Former Black College football standouts Walter Payton and Jerry Rice and coaches Eddie Robinson and Jake Gaither are among the 11-member inaugural induction class of the Black College Football Hall of Fame.
The Black College Hall of Fame, established last year by former quarterbacks James Harris and Doug Williams to honor the greatest players and coaches from historically black colleges and universities (HBCUs), will honor the inaugural class at its first enshirement ceremony Feb. 20 in Atlanta. The class of eight players, two coaches and one contributor was selected from a field of 260 nominees and 35 finalists.
Payton played at Jackson State from 1971-74 and later finished his pro career as the NFL’s all-time leading rusher. Payton is already a member of the College and Pro Football Halls of Fame.
Rice had an All-American career at Mississippi Valley State and went on to set several receiving records in the NFL. Rice is also a member of the College Football Hall of Fame and a finalist for this year’s Pro Football induction class.
Robinson spent 56 years as the coach at Grambling State University, winning 405 games and nine Black College championships while sending more than 80 players to the NFL and AFL. The award presented annually to the top coach in the Football Championship Subdivision (formerly Division I-AA) is named in his honor.
Gaither won 203 games and six Black College titles during his 25 seasons at Florida A&M. Gaither was famous for saying he wanted his players ‘agile, mobile and hostile.’
Other members of the induction class include:
Buck Buchanan - three-time Black College All-American defensive end at Grambling State, first player selected in the 1963 NFL draft, member of the College and Pro Football Halls of Fame.
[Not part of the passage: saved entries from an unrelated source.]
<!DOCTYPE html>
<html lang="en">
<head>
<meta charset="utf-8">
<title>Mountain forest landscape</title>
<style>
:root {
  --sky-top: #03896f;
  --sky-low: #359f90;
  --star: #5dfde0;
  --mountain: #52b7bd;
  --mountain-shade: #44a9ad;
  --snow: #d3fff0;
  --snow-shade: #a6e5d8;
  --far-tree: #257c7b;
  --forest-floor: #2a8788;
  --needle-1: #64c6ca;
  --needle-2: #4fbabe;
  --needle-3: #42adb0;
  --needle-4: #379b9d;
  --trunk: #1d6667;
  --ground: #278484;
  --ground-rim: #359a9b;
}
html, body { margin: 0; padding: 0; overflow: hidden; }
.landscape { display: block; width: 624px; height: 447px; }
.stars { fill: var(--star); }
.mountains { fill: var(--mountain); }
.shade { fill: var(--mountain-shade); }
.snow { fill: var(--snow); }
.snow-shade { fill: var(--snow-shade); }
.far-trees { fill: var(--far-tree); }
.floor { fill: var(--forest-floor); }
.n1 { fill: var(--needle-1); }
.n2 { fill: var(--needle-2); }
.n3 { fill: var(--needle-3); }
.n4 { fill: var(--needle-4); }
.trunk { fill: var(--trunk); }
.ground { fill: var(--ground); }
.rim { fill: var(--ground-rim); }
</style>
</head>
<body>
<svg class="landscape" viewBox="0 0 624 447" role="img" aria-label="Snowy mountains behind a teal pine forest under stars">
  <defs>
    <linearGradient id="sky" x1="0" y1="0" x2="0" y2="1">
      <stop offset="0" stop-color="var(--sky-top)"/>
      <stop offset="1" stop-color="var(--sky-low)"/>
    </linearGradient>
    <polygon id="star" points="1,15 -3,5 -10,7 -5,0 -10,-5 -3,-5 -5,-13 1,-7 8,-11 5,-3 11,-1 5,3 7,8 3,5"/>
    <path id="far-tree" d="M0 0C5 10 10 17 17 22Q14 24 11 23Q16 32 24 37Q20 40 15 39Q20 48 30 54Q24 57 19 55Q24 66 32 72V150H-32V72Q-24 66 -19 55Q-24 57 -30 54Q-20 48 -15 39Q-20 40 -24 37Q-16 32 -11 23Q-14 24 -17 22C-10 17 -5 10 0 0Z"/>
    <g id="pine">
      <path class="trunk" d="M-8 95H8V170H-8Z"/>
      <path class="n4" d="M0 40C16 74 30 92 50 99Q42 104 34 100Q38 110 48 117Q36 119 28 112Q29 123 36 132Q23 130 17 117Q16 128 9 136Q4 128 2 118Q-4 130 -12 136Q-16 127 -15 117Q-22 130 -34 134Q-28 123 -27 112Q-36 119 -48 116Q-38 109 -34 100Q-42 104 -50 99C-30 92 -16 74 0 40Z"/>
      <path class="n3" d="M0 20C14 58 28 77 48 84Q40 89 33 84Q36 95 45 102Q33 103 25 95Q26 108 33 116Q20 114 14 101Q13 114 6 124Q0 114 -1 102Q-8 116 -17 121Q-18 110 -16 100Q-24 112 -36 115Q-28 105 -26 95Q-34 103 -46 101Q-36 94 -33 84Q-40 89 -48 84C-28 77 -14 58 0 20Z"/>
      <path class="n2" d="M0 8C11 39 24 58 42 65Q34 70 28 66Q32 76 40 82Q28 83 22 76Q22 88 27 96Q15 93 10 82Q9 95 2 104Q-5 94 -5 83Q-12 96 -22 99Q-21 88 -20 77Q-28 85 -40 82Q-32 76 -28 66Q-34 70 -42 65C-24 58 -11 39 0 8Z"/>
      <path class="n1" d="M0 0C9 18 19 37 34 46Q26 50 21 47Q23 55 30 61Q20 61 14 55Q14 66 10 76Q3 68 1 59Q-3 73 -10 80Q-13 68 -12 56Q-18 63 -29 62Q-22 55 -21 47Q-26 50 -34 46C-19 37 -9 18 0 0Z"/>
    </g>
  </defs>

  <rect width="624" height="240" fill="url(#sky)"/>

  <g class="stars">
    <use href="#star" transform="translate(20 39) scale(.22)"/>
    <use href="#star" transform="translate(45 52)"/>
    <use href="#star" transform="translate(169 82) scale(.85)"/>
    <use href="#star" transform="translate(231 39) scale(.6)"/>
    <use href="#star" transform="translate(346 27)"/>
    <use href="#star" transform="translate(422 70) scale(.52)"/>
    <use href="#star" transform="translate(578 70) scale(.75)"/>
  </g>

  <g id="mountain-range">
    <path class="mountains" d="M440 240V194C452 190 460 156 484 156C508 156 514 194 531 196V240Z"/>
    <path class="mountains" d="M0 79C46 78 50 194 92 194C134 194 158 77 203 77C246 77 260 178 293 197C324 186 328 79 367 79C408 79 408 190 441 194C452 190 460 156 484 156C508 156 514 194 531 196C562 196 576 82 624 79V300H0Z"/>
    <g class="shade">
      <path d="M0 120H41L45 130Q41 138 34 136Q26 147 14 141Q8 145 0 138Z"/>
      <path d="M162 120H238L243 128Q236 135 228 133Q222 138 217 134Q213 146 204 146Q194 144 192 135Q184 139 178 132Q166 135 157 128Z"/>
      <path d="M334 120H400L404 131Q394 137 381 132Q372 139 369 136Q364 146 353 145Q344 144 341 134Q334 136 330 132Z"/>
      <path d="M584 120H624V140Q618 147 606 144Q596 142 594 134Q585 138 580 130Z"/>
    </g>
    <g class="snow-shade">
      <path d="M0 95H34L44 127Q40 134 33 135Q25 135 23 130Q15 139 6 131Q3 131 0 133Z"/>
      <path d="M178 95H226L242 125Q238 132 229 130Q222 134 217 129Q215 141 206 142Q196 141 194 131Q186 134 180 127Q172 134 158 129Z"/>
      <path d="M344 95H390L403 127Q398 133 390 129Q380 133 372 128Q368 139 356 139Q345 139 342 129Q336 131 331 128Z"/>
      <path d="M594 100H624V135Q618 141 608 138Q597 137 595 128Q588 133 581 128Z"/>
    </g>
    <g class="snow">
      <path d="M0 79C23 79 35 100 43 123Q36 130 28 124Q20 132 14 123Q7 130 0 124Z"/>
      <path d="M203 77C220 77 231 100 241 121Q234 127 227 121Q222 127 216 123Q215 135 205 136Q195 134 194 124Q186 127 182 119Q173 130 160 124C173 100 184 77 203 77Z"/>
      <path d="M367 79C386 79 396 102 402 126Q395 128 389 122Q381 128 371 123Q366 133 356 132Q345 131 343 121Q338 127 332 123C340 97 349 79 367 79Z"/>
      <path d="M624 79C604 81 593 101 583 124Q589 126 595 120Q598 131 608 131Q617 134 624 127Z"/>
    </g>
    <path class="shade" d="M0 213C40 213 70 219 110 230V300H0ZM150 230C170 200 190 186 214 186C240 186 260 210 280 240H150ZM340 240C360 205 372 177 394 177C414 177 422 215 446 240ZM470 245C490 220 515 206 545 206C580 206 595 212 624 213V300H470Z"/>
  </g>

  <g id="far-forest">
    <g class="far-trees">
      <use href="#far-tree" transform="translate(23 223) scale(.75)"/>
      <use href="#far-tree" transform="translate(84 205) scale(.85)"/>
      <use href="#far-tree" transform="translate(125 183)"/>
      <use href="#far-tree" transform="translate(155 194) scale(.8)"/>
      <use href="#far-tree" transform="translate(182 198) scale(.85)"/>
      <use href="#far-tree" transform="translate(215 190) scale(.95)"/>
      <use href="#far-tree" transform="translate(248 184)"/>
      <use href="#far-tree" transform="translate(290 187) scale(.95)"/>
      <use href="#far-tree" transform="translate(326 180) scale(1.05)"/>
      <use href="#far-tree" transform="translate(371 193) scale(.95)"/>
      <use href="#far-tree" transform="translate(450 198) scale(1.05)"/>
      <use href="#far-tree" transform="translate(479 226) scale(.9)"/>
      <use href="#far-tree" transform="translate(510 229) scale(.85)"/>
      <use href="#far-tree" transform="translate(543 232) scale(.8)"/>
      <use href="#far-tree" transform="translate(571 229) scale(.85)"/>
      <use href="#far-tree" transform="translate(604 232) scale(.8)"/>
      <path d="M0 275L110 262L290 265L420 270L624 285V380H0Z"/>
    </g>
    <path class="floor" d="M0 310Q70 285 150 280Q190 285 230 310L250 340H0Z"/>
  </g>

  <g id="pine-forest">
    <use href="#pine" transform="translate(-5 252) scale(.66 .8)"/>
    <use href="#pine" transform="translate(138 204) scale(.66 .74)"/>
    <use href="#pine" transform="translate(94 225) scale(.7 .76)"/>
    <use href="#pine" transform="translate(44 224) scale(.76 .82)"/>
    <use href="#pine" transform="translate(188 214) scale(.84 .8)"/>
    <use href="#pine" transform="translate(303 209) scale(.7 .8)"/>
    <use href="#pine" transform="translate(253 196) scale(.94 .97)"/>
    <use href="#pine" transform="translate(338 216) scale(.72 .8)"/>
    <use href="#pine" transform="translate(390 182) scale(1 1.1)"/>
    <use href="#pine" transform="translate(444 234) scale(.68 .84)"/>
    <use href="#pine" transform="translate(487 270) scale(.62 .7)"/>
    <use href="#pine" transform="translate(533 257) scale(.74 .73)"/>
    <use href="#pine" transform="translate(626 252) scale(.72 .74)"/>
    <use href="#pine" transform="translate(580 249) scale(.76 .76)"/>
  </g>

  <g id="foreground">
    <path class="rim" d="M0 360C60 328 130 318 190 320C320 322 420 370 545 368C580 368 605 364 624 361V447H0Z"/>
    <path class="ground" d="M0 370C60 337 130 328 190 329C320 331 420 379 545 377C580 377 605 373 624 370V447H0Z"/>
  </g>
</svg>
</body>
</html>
Willie Galimore – three-time Black College All-American running back at Florida A&M in the 1950’s, played seven seasons in the NFL.
Deacon Jones - Dominant defensive end while playing for S.C. State and Mississippi Valley from 1958-60, developed into a Hall of Famer during his 14 seasons in the NFL.
Willie Lanier - A two-time All-America linebacker at Morgan State in the 1960s, Lanier went on to play 11 seasons in the NFL and is a member of the College and Pro Football Halls of Fame.
Ben Stevenson - Earned All-America honors while starring at Tuskegee University in the 1920s.
Tank Younger - All-American running back/linebacker at Grambling State in the 1940s, first HBCU player to play in the NFL and later became the league’s first black front-office executive.
Bill Nunn, Jr. (contributor) – As a former sports writer and managing editor of the Pittsburgh Courier, the driving force behind the paper’s Black College All-America team. Long-time NFL scout with the Pittsburgh Steelers.
For more information on the Black College Football Hall of Fame, visit the organization’s website by clicking here.